In addition to the Java code there's code for interpreting PostScript files, as these can be used to alter the behaviour of the raster image processor during testing.
The server isn't much better though. It's a tomcat based application that was written by someone who had never built a tomcat application before, or any web application for that matter and uses raw SQL strings instead of an orm, it doesn't use MVC in any way, and insane amount of functionality is dumped into the jsp files.
It too interacts with a raster image processor to create difference masks of the output, running PostScript as needed.

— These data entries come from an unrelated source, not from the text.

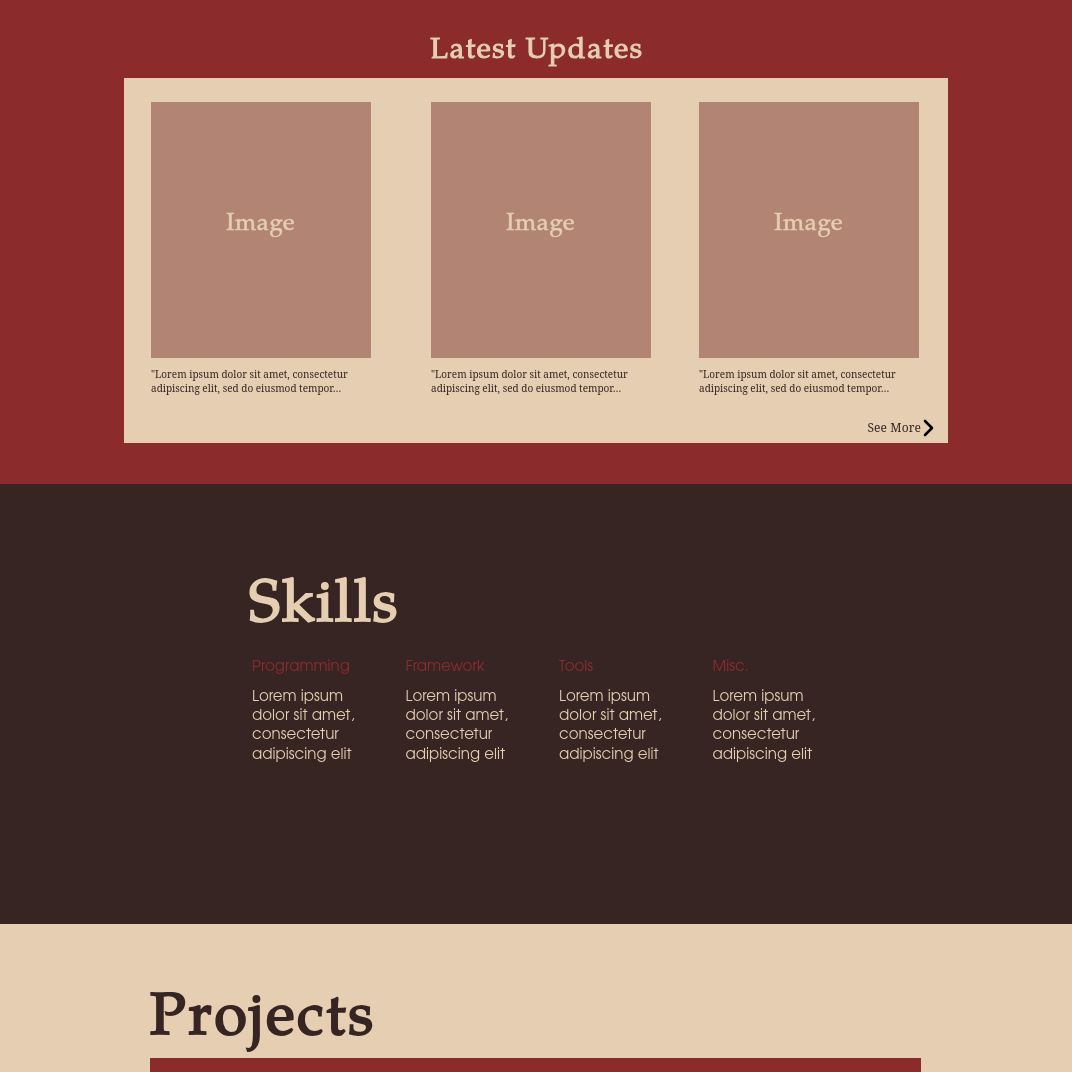
<!DOCTYPE html>
<html lang="en">
<head>
<meta charset="utf-8">
<title>Portfolio</title>
<style>
:root {
  --red: #8b2b2c;
  --cream: #e5ceb2;
  --brown: #362523;
  --clay: #b28473;
  --display: "TeX Gyre Pagella", serif;
  --serif: "Noto Serif", serif;
  --sans: "TeX Gyre Adventor", sans-serif;
}
* { box-sizing: border-box; margin: 0; padding: 0; }
body {
  width: 1072px;
  height: 1072px;
  overflow: hidden;
  background: var(--cream);
  color: var(--brown);
}
/* Lettering rests on a baseline set by --baseline */
.display, .skill-name, .skill-text span {
  display: block;
  height: var(--baseline);
  line-height: 0;
  font-weight: 400;
  white-space: nowrap;
}
.display::before, .skill-name::before, .skill-text span::before {
  content: "";
  display: inline-block;
  height: var(--baseline);
}
.display {
  font-family: var(--display);
  -webkit-text-stroke: var(--weight) currentColor;
}

.updates { height: 484px; background: var(--red); }
.updates-title {
  --baseline: 58px;
  --weight: 1.1px;
  margin-bottom: 20px;
  padding-left: 2px;
  text-align: center;
  font-size: 29px;
  letter-spacing: 1.6px;
  color: var(--cream);
}
.updates-card {
  display: flex;
  flex-direction: column;
  width: 824px;
  height: 365px;
  margin: 0 auto;
  padding: 24px 14px 0 27px;
  background: var(--cream);
}
.updates-list {
  display: grid;
  grid-template-columns: 280px 268px 220px;
}
.thumb {
  --baseline: 128px;
  --weight: 0.6px;
  width: 219.5px;
  height: 256px;
  background: var(--clay);
  color: var(--cream);
  text-align: center;
  font-size: 24px;
  letter-spacing: 0.7px;
}
.excerpt {
  margin-top: 10.4px;
  font: 10px/13.5px var(--serif);
  white-space: nowrap;
}
.see-more {
  display: flex;
  align-self: flex-end;
  align-items: center;
  gap: 2px;
  margin-top: 23px;
  font: 12px/20px var(--serif);
  letter-spacing: 0.1px;
  color: var(--brown);
  text-decoration: none;
}

.skills { height: 440px; background: var(--brown); color: var(--cream); }
.skills-title {
  --baseline: 137px;
  --weight: 2px;
  padding-left: 249px;
  font-size: 59px;
  letter-spacing: 1.7px;
}
.skills-list {
  display: grid;
  grid-template-columns: repeat(4, 153.5px);
  margin: 30px 0 0 252px;
  font-family: var(--sans);
  font-size: 15px;
}
.skill-name {
  --baseline: 20px;
  margin-bottom: 10.7px;
  font-size: 15px;
  color: var(--red);
}
.skill-text span { --baseline: 19.3px; }

.projects { height: 148px; overflow: hidden; }
.projects-title {
  --baseline: 110px;
  --weight: 2px;
  padding-left: 150px;
  font-size: 59px;
  letter-spacing: 2.8px;
}
.projects-panel {
  width: 771px;
  height: 14px;
  margin: 24px 0 0 150px;
  background: var(--red);
}
</style>
</head>
<body>
<section class="updates">
  <h2 class="display updates-title">Latest Updates</h2>
  <div class="updates-card">
    <div class="updates-list">
      <article>
        <div class="display thumb">Image</div>
        <p class="excerpt">"Lorem ipsum dolor sit amet, consectetur<br>adipiscing elit, sed do eiusmod tempor…</p>
      </article>
      <article>
        <div class="display thumb">Image</div>
        <p class="excerpt">"Lorem ipsum dolor sit amet, consectetur<br>adipiscing elit, sed do eiusmod tempor…</p>
      </article>
      <article>
        <div class="display thumb">Image</div>
        <p class="excerpt">"Lorem ipsum dolor sit amet, consectetur<br>adipiscing elit, sed do eiusmod tempor…</p>
      </article>
    </div>
    <a class="see-more" href="#">See More
      <svg width="11" height="18" viewBox="0 0 11 18" aria-hidden="true"><polyline points="2,2 9,9 2,16" fill="none" stroke="#000" stroke-width="2.6" stroke-linecap="round" stroke-linejoin="round"/></svg>
    </a>
  </div>
</section>

<section class="skills">
  <h2 class="display skills-title">Skills</h2>
  <div class="skills-list">
    <div>
      <h3 class="skill-name">Programming</h3>
      <p class="skill-text"><span>Lorem ipsum</span> <span>dolor sit amet,</span> <span>consectetur</span> <span>adipiscing elit</span></p>
    </div>
    <div>
      <h3 class="skill-name">Framework</h3>
      <p class="skill-text"><span>Lorem ipsum</span> <span>dolor sit amet,</span> <span>consectetur</span> <span>adipiscing elit</span></p>
    </div>
    <div>
      <h3 class="skill-name">Tools</h3>
      <p class="skill-text"><span>Lorem ipsum</span> <span>dolor sit amet,</span> <span>consectetur</span> <span>adipiscing elit</span></p>
    </div>
    <div>
      <h3 class="skill-name">Misc.</h3>
      <p class="skill-text"><span>Lorem ipsum</span> <span>dolor sit amet,</span> <span>consectetur</span> <span>adipiscing elit</span></p>
    </div>
  </div>
</section>

<section class="projects">
  <h2 class="display projects-title">Projects</h2>
  <div class="projects-panel"></div>
</section>
</body>
</html>
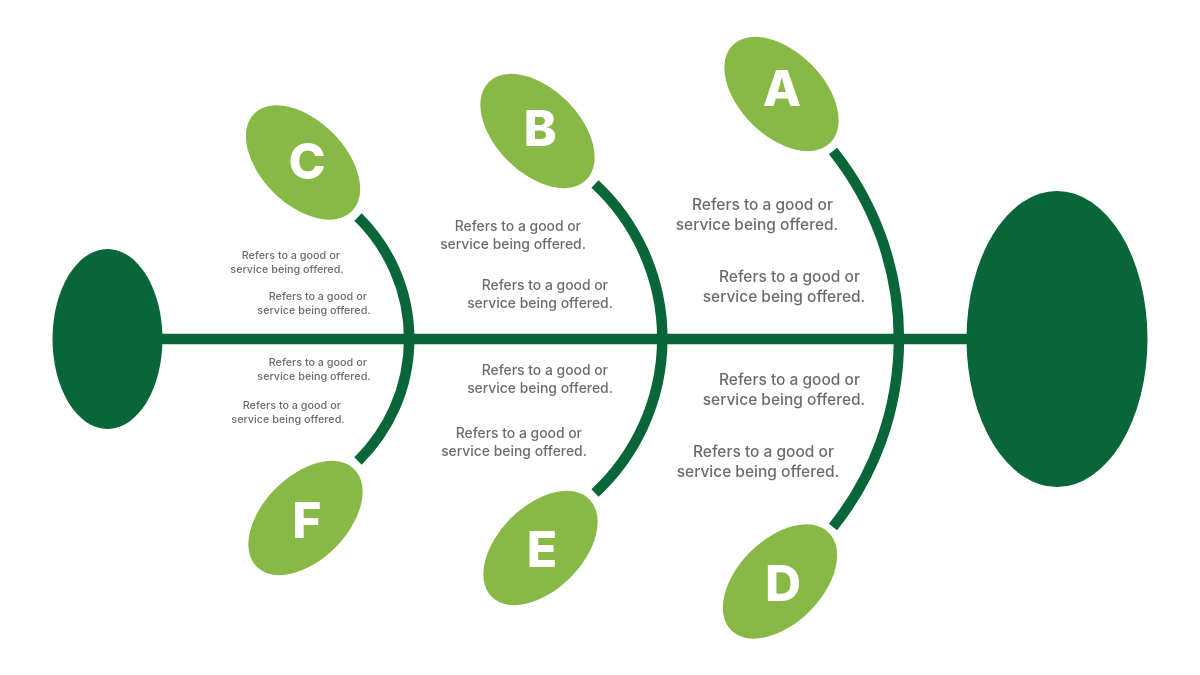
<!DOCTYPE html>
<html lang="en">
<head>
<meta charset="utf-8">
<title>Fishbone diagram</title>
<style>
  :root {
    --paper: #ffffff;
    --bone: #086638;
    --leaf: #88b946;
    --note: #6b6b6b;
  }
  * { box-sizing: border-box; margin: 0; padding: 0; }
  html, body { width: 1200px; height: 675px; overflow: hidden; background: var(--paper); }
  .fishbone { position: relative; width: 1200px; height: 675px; overflow: hidden; font-family: Inter, "Open Sans", sans-serif; }
  .skeleton { position: absolute; inset: 0; display: block; }
  .body { fill: var(--bone); }
  .bones { fill: none; stroke: var(--bone); stroke-width: 10.5; }
  .leaves { fill: var(--leaf); }

  .letter, .note { position: absolute; left: var(--x); top: var(--y); transform: translate(-50%, -50%); white-space: nowrap; text-align: center; }
  .letter { color: var(--paper); font-size: 50px; font-weight: 800; line-height: 1; }
  .note { color: var(--note); font-weight: 500; }
  .note span { display: block; }
  .note span:first-child { padding-left: .7em; }
  .large { font-size: 15.5px; line-height: 19.5px; }
  .medium { font-size: 13.9px; line-height: 17.5px; }
  .small { font-size: 10.8px; line-height: 13.5px; }
</style>
</head>
<body>
<main class="fishbone">
  <svg class="skeleton" width="1200" height="675" viewBox="0 0 1200 675" aria-hidden="true">
    <defs>
      <ellipse id="leaf" rx="69" ry="42"/>
    </defs>
    <g class="bones">
      <line x1="108" y1="339" x2="1057" y2="339"/>
      <path d="M833 151A301 301 0 0 1 833 527"/>
      <path d="M595 184A211 211 0 0 1 595 493"/>
      <path d="M358 217A171 171 0 0 1 358 461"/>
    </g>
    <g class="body">
      <ellipse cx="107.5" cy="339" rx="55" ry="90"/>
      <ellipse cx="1057" cy="339" rx="90.5" ry="148"/>
    </g>
    <g class="leaves">
      <use href="#leaf" transform="translate(781.5 94) rotate(45)"/>
      <use href="#leaf" transform="translate(537.5 131) rotate(45)"/>
      <use href="#leaf" transform="translate(303 162.5) rotate(45)"/>
      <use href="#leaf" transform="translate(780 581.5) rotate(-45)"/>
      <use href="#leaf" transform="translate(540.5 548) rotate(-45)"/>
      <use href="#leaf" transform="translate(305.5 518) rotate(-45)"/>
    </g>
  </svg>

  <section aria-label="A">
    <h2 class="letter" style="--x:782px;--y:88px">A</h2>
    <p class="note large" style="--x:757px;--y:214px"><span>Refers to a good or</span> <span>service being offered.</span></p>
    <p class="note large" style="--x:784px;--y:286px"><span>Refers to a good or</span> <span>service being offered.</span></p>
  </section>

  <section aria-label="B">
    <h2 class="letter" style="--x:540px;--y:128px">B</h2>
    <p class="note medium" style="--x:513px;--y:235px"><span>Refers to a good or</span> <span>service being offered.</span></p>
    <p class="note medium" style="--x:540px;--y:294px"><span>Refers to a good or</span> <span>service being offered.</span></p>
  </section>

  <section aria-label="C">
    <h2 class="letter" style="--x:307px;--y:161px">C</h2>
    <p class="note small" style="--x:287px;--y:262px"><span>Refers to a good or</span> <span>service being offered.</span></p>
    <p class="note small" style="--x:314px;--y:303px"><span>Refers to a good or</span> <span>service being offered.</span></p>
  </section>

  <section aria-label="D">
    <h2 class="letter" style="--x:783px;--y:583px">D</h2>
    <p class="note large" style="--x:784px;--y:389px"><span>Refers to a good or</span> <span>service being offered.</span></p>
    <p class="note large" style="--x:758px;--y:461px"><span>Refers to a good or</span> <span>service being offered.</span></p>
  </section>

  <section aria-label="E">
    <h2 class="letter" style="--x:542px;--y:549px">E</h2>
    <p class="note medium" style="--x:540px;--y:379px"><span>Refers to a good or</span> <span>service being offered.</span></p>
    <p class="note medium" style="--x:514px;--y:442px"><span>Refers to a good or</span> <span>service being offered.</span></p>
  </section>

  <section aria-label="F">
    <h2 class="letter" style="--x:307px;--y:520px">F</h2>
    <p class="note small" style="--x:314px;--y:369px"><span>Refers to a good or</span> <span>service being offered.</span></p>
    <p class="note small" style="--x:288px;--y:412px"><span>Refers to a good or</span> <span>service being offered.</span></p>
  </section>
</main>
</body>
</html>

It spawns off multiple threads and can spend days processing hundreds of gigabytes of image output (depending on the size of the tests).
We're stuck on Tomcat seven because we can't upgrade beyond Java 6, which brings a whole manner of security issues, but that eager little Java updated will break the tool chain if it gets its way.
Between these two components we have the Java RMI server (sometimes) working to help generate image data on the client side before all images are pulled across a UNC network path onto the server that processes test jobs (in PDF format), by reading into the xref table of said PDF, finding the embedded image data (for our server consumed test files are just flate encoded TIFF files wrapped around just enough PDF to make them valid) and uses a tool to create a difference mask of two images.
This tool is very error prone, it can't difference images of different sizes, colour spaces, orientations or pixel depths, but it's the best we have.
The tool is installed in both the client and server if the client can generate images it'll query from the server which ones it needs to and if it can't the server will use the tool itself.
Our shells have custom profiles for linking to a whole manner of third party tools and libraries, including a link to visual studio 2005 (more indirectly related build dependencies), the whole profile has to ensure that absolutely no operating system pollution gets into the shell, most of our apps are installed in our home directories and we have to ensure our paths are correct for every single application we add.
And... Fucking and!
Most of the tools are stored as source bundles in a version control system... Not got or mercurial, not perforce or svn, not even CVS... They use a custom built version control system that is built on top of RCS, it keeps a central database of locked files (using soft and hard locks along with write protecting the files in the file system) to ensure users can't get merge conflicts by preventing other users from writing to the files at all.
Branching is heavy weight and can take the best part of a day to create a new branch and populate the history.
Gathering the tools alone to build the Dev environment to build my project takes the best part of a week.
What should be a joy come hardware refresh year becomes a curse ("Well fuck, now I loose a week spending it setting up the Dev environment on ANOTHER machine").
Needless to say, I enjoy NOT working with Java. A lot of this isn't Javas fault, but there's a lot of things that Java (specifically the Java 6 version we're stuck on) does not make easy.
This is why I prefer to build my web apps in python or node, hell, I'd even take Lua... Just... Compiling web pages into executable Java classes, why? I mean I understand the implementation of how this happens, but why did my predecessor have to choose this? Why?2
I've spent a whole day writing date helpers that already exist in moment.js and cover many more cases than mine.
Webpack tree shaking is a thing, you know? Library size doesn't matter anymore <__<